Early Clinical Results Show Pre-Exposure Prophylaxis Products Prevent HIV, But Methods Lack Worldwide Adoption

As pre-exposure prophylaxis (PrEP) remains at the forefront of HIV prevention research, clinical trial investigators provided an update on recent oral and topical PrEP efficacy studies at the second plenary session of the 7th International AIDS Society Conference on HIV Pathogenesis, Treatment and Prevention (IAS 2013), held June 30 to July 3 in Kuala Lumpur, Malaysia.

As pre-exposure prophylaxis (PrEP) remains at the forefront of HIV prevention research, clinical trial investigators provided an update on recent oral and topical PrEP efficacy studies at the second plenary session of the 7th International AIDS Society Conference on HIV Pathogenesis, Treatment and Prevention (IAS 2013), held June 30 to July 3 in Kuala Lumpur, Malaysia.

Javier R. Lama, director of HIV prevention interventions studies in the clinical trials unit of the Asociación Civil Impacta Salud y Educación in Peru, said recent studies proved the efficacy of vaginally applied and daily oral tenofovir-based antiretroviral PrEP in preventing HIV-1 infection in various at-risk populations. However, Lama noted other PrEP clinical trials failed to show efficacy, which has resulted in numerous questions about PrEP’s applicability in diverse groups, optimal dosing, delivery method, and adherence promotion and monitoring. For example, “it is still unknown which PrEP strategies such as oral or rectal, if efficacious, would work best to prevent HIV infection in populations at risk via unprotected receptive anal intercourse, as well as to whom each strategy would be targeted and the specifics of usage,” Lama said in a news release from IAS and the Malaysia-based Centre of Excellence for Research in AIDS (CERiA).

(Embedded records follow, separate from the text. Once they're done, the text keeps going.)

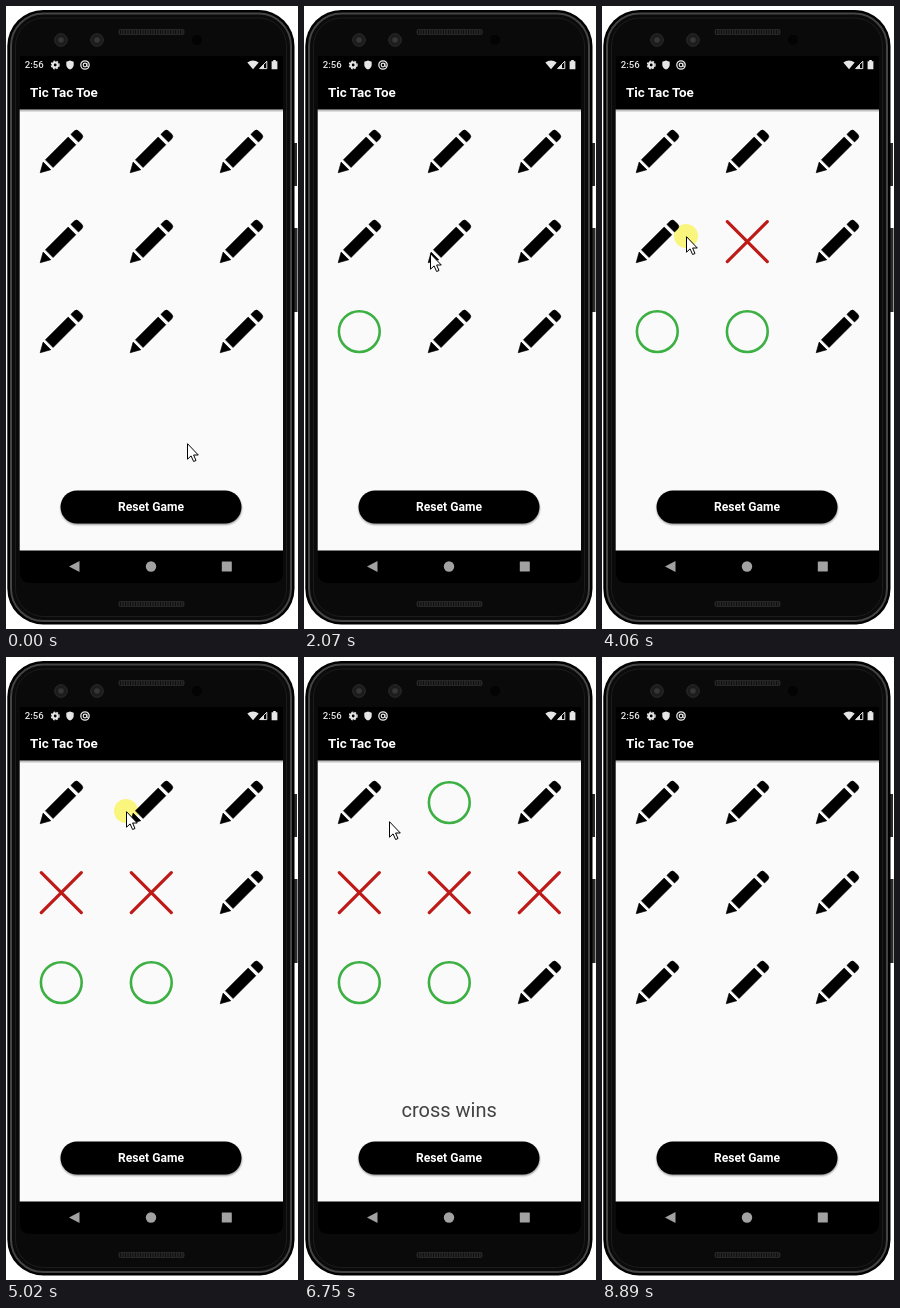
An HTML page that plays this animation: 292x623 px, repeating every 9.56 s.

```html
<!DOCTYPE html>
<html lang="en">
<head>
<meta charset="utf-8">
<title>Tic Tac Toe</title>
<style>
  html, body { margin: 0; width: 100%; height: 100%; overflow: hidden; background: #fff; }
  svg { display: block; width: 292px; height: 623px; }
  text { font-family: Roboto, "Open Sans", sans-serif; }
  #halo { mix-blend-mode: multiply; }
</style>
</head>
<body>
<svg viewBox="0 0 292 623" xmlns="http://www.w3.org/2000/svg">
  <defs>
    <linearGradient id="shade" x1="0" y1="0" x2="0" y2="1">
      <stop offset="0" stop-opacity=".34"/>
      <stop offset="1" stop-opacity="0"/>
    </linearGradient>
    <filter id="blur" x="-10%" y="-40%" width="120%" height="180%">
      <feGaussianBlur stdDeviation="1.3"/>
    </filter>
    <g id="pencil" transform="translate(-21.4 21.4) rotate(-45)">
      <path d="M.4 0 10-5.4V5.4ZM13.2-5.4H45.4V5.4H13.2ZM49.2-5.4H53.6Q57-5.4 57-2V2Q57 5.4 53.6 5.4H49.2Z"
        stroke="#000" stroke-width=".6" stroke-linejoin="round"/>
    </g>
    <path id="cross" d="M-20-20 20 20M20-20-20 20" fill="none" stroke="#bd1a18" stroke-width="3.2" stroke-linecap="round"/>
    <circle id="ring" r="20.4" fill="none" stroke="#3db043" stroke-width="2.6"/>
  </defs>

  <!-- phone -->
  <path d="M286 137H291V180H286ZM286 222H291.5V306H286Z" fill="#2b2b2b"/>
  <rect x="1.3" y="4" width="287.2" height="614.6" rx="36" fill="#000"/>
  <rect x="5" y="7.5" width="280" height="607.5" rx="32.5" fill="#0b0b0b" stroke="#444" stroke-width="2"/>
  <rect x="9.5" y="12" width="271" height="598.5" rx="28" fill="#0a0a0a" stroke="#1c1c1c"/>
  <g fill="#262626">
    <rect x="112.5" y="23" width="66" height="6" rx="2"/>
    <rect x="112.5" y="595" width="66" height="6" rx="2"/>
  </g>
  <path d="M114 26H177M114 598H177" stroke="#0e0e0e" stroke-width="4" stroke-dasharray="1 1.5"/>
  <g fill="#1c1c1c" stroke="#2c2c2c">
    <circle cx="55" cy="34" r="6.3"/>
    <circle cx="91" cy="34" r="6.3"/>
  </g>
  <g fill="#363636">
    <circle cx="55" cy="34" r="2.8"/>
    <circle cx="91" cy="34" r="2.8"/>
  </g>
  <circle cx="191" cy="34" r="5" fill="#030303"/>

  <!-- screen -->
  <path d="M14 50H277V566Q277 577 266 577H25Q14 577 14 566Z" fill="#000"/>
  <rect x="13.7" y="103.5" width="263.3" height="441" fill="#fafafa"/>
  <rect x="13.7" y="103.5" width="263.3" height="3" fill="url(#shade)"/>

  <!-- status bar -->
  <g fill="#e6e6e6">
    <text x="18.7" y="62.4" font-size="9.6" font-weight="500">2:56</text>
    <circle cx="49.2" cy="59" r="2.5" fill="none" stroke="#e6e6e6" stroke-width="2.2"/>
    <circle cx="49.2" cy="59" r="3.9" fill="none" stroke="#e6e6e6" stroke-width="1.2" stroke-dasharray="1.8 1.4"/>
    <path d="M64 54.4 67.7 55.8V58.8Q67.7 62 64 63.6Q60.3 62 60.3 58.8V55.8Z"/>
    <circle cx="79" cy="59" r="4.2" fill="none" stroke="#e6e6e6" stroke-width="1.3"/>
    <circle cx="79" cy="59" r="1.8" fill="none" stroke="#e6e6e6" stroke-width="1.2"/>
    <path d="M80.9 57V60L83 61" fill="none" stroke="#e6e6e6"/>
    <path d="M241.3 56.6Q247 52.2 252.7 56.6L247 63.2Z"/>
    <path d="M253.6 62.6 260.8 55.2V62.6Z" fill="none" stroke="#e6e6e6"/>
    <path d="M253.6 62.6 258 58.2V62.6Z"/>
    <path d="M265.6 55.2H267.2V54H269.8V55.2H271.4V63.2H265.6Z"/>
  </g>
  <text x="24" y="90.8" font-size="13.4" font-weight="600" fill="#fff">Tic Tac Toe</text>

  <g id="board"></g>
  <text id="result" x="145.2" y="460" font-size="20" text-anchor="middle" fill="#424242">cross wins</text>

  <rect x="55" y="486.5" width="180.5" height="32" rx="16" opacity=".5" filter="url(#blur)"/>
  <rect x="54.5" y="484.5" width="181" height="33" rx="16.5"/>
  <text x="145" y="505.2" font-size="12.1" font-weight="600" text-anchor="middle" fill="#fff">Reset Game</text>

  <!-- navigation bar -->
  <g fill="#a2a2a2">
    <path d="M63 560.5 73.5 555V566Z"/>
    <circle cx="145" cy="560.5" r="5.2"/>
    <rect x="215.8" y="555.5" width="10" height="10" rx=".6"/>
  </g>

  <circle id="halo" r="12" fill="#fffa80"/>
  <path id="cursor" d="M.5.7V16.2L4.1 12.9 6.6 18.5 9 17.5 6.6 12H11.3Z" fill="#fff" stroke="#000" stroke-linejoin="round"/>
</svg>

<script>
const LOOP = 9560, WIN = 6350, RESET = 7350, EXIT = 8890;

// press time, release time, cell, mark
const taps = [
  [1180, 1400, 6, 'ring'],
  [2280, 2460, 4, 'cross'],
  [3110, 3320, 7, 'ring'],
  [4060, 4260, 3, 'cross'],
  [5020, 5250, 1, 'ring'],
  [6110, 6320, 5, 'cross']
];

// time, x, y of the cursor tip
const path = [
  [0, 181, 437], [140, 181, 437], [690, 92, 293], [920, 80, 311],
  [1800, 80, 311], [2070, 126, 247],
  [2600, 126, 247], [2910, 134, 308],
  [3470, 134, 308], [3820, 84, 230],
  [4440, 84, 230], [4840, 120, 154],
  [5450, 120, 154], [5900, 215, 236],
  [6400, 215, 236], [6630, 118, 146], [6750, 85, 164], [6960, 53, 225],
  [7620, 110, 394], [8220, 237, 528], [EXIT, 262, 624]
];

const $ = id => document.getElementById(id);

function make(tag, attrs, parent) {
  const el = document.createElementNS('http://www.w3.org/2000/svg', tag);
  for (const k in attrs) el.setAttribute(k, attrs[k]);
  return parent.appendChild(el);
}

const cells = Array.from({ length: 9 }, (_, i) => {
  const x = 13.7 + i % 3 * 90, y = 103.7 + Math.floor(i / 3) * 90;
  const ink = make('rect', { x, y, width: 83, height: 83, fill: '#000', opacity: 0 }, $('board'));
  const mark = make('use', { href: '#pencil', x: x + 41.6, y: y + 41.9 }, $('board'));
  return { ink, mark };
});

const slope = (i, k) => i < 0 || i >= path.length - 1 ? 0 :
  (path[i + 1][k] - path[i][k]) / (path[i + 1][0] - path[i][0]);

// tangent that never overshoots a stop or a turning point
function tangent(i, k) {
  const a = slope(i - 1, k), b = slope(i, k);
  if (i === path.length - 1) return a;
  return a * b <= 0 ? 0 : 2 * a * b / (a + b);
}

function cursorAt(t) {
  let i = 0;
  while (i < path.length - 2 && path[i + 1][0] <= t) i++;
  const span = path[i + 1][0] - path[i][0];
  const s = Math.min(1, (t - path[i][0]) / span), r = 1 - s;
  return [1, 2].map(k =>
    path[i][k] * (1 + 2 * s) * r * r + tangent(i, k) * span * s * r * r +
    path[i + 1][k] * s * s * (3 - 2 * s) - tangent(i + 1, k) * span * s * s * r);
}

function draw(t) {
  const [x, y] = cursorAt(t).map(Math.round);
  const place = `translate(${x} ${y})`;
  $('cursor').setAttribute('transform', place);
  $('halo').setAttribute('transform', place);
  $('cursor').style.display = t < EXIT ? '' : 'none';
  $('halo').style.display = taps.some(([on, off]) => t >= on && t < off) ? '' : 'none';
  $('result').style.display = t >= WIN && t < RESET ? '' : 'none';

  for (const [, off, n, kind] of taps) {
    const { ink, mark } = cells[n];
    const age = t - off;
    const marked = age >= 30 && t < RESET;
    mark.setAttribute('href', marked ? '#' + kind : '#pencil');
    ink.setAttribute('opacity', age >= 0 && age < 260 ? 0.035 * (1 - age / 260) : 0);
  }
}

const start = performance.now();
function tick() {
  draw((performance.now() - start) % LOOP);
  requestAnimationFrame(tick);
}
tick();
</script>
</body>
</html>
```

To address those queries, Lama said follow-up studies are currently being conducted or planned. In case those trials deem oral and topical antiretroviral PrEP effective and the products get launched commercially, Lama considered issues that could potentially arise in the near future surrounding the translation of those updated clinical findings into public health policies to prevent HIV infection in at-risk populations.

“Regulatory approvals and guidelines for PrEP vary widely, and policymakers — with advocacy from populations at risk — are considering the implications of translating positive PrEP findings into programmatic priorities,” Lama said in the press release. “In addition to advocacy from populations at risk and governmental support of public health rollout, two key aspects of a successful prevention program include a high-risk population willing to use such a method and providers willing to deliver it.”

Barbara de Zalduondo, senior advisor to the deputy executive director for program of UNAIDS, the Joint United Nations Program on HIV/AIDS, said socio-cultural, economic, and political barriers that include stigma and punitive laws play a significant role in the insufficient coverage of rights-based and evidence-informed HIV prevention services. Though Zalduondo acknowledged 15 structural intervention approaches are available to support those programs, she noted there’s still a lack of investment to appropriately evaluate and implement those methods to provide more effective HIV responses through PrEP and other clinically supported techniques.

“At a time when groups such as men who have sex with men and female sex workers are bearing the brunt of the (HIV) epidemic in South East Asia, new prevention tools are needed to ensure these vulnerable groups are protected,” IAS 2013 International Chair and International AIDS Society President Françoise Barré-Sinoussi said in the news release. IAS 2013 Local Co-Chair and CERiA Director Adeeba Kamarulzaman added “those governments who are not basing their policies on scientific evidence are facing a stark choice — either accept the harm-reduction evidence to bring down HIV infections, or ignore it at a huge economic and human cost.”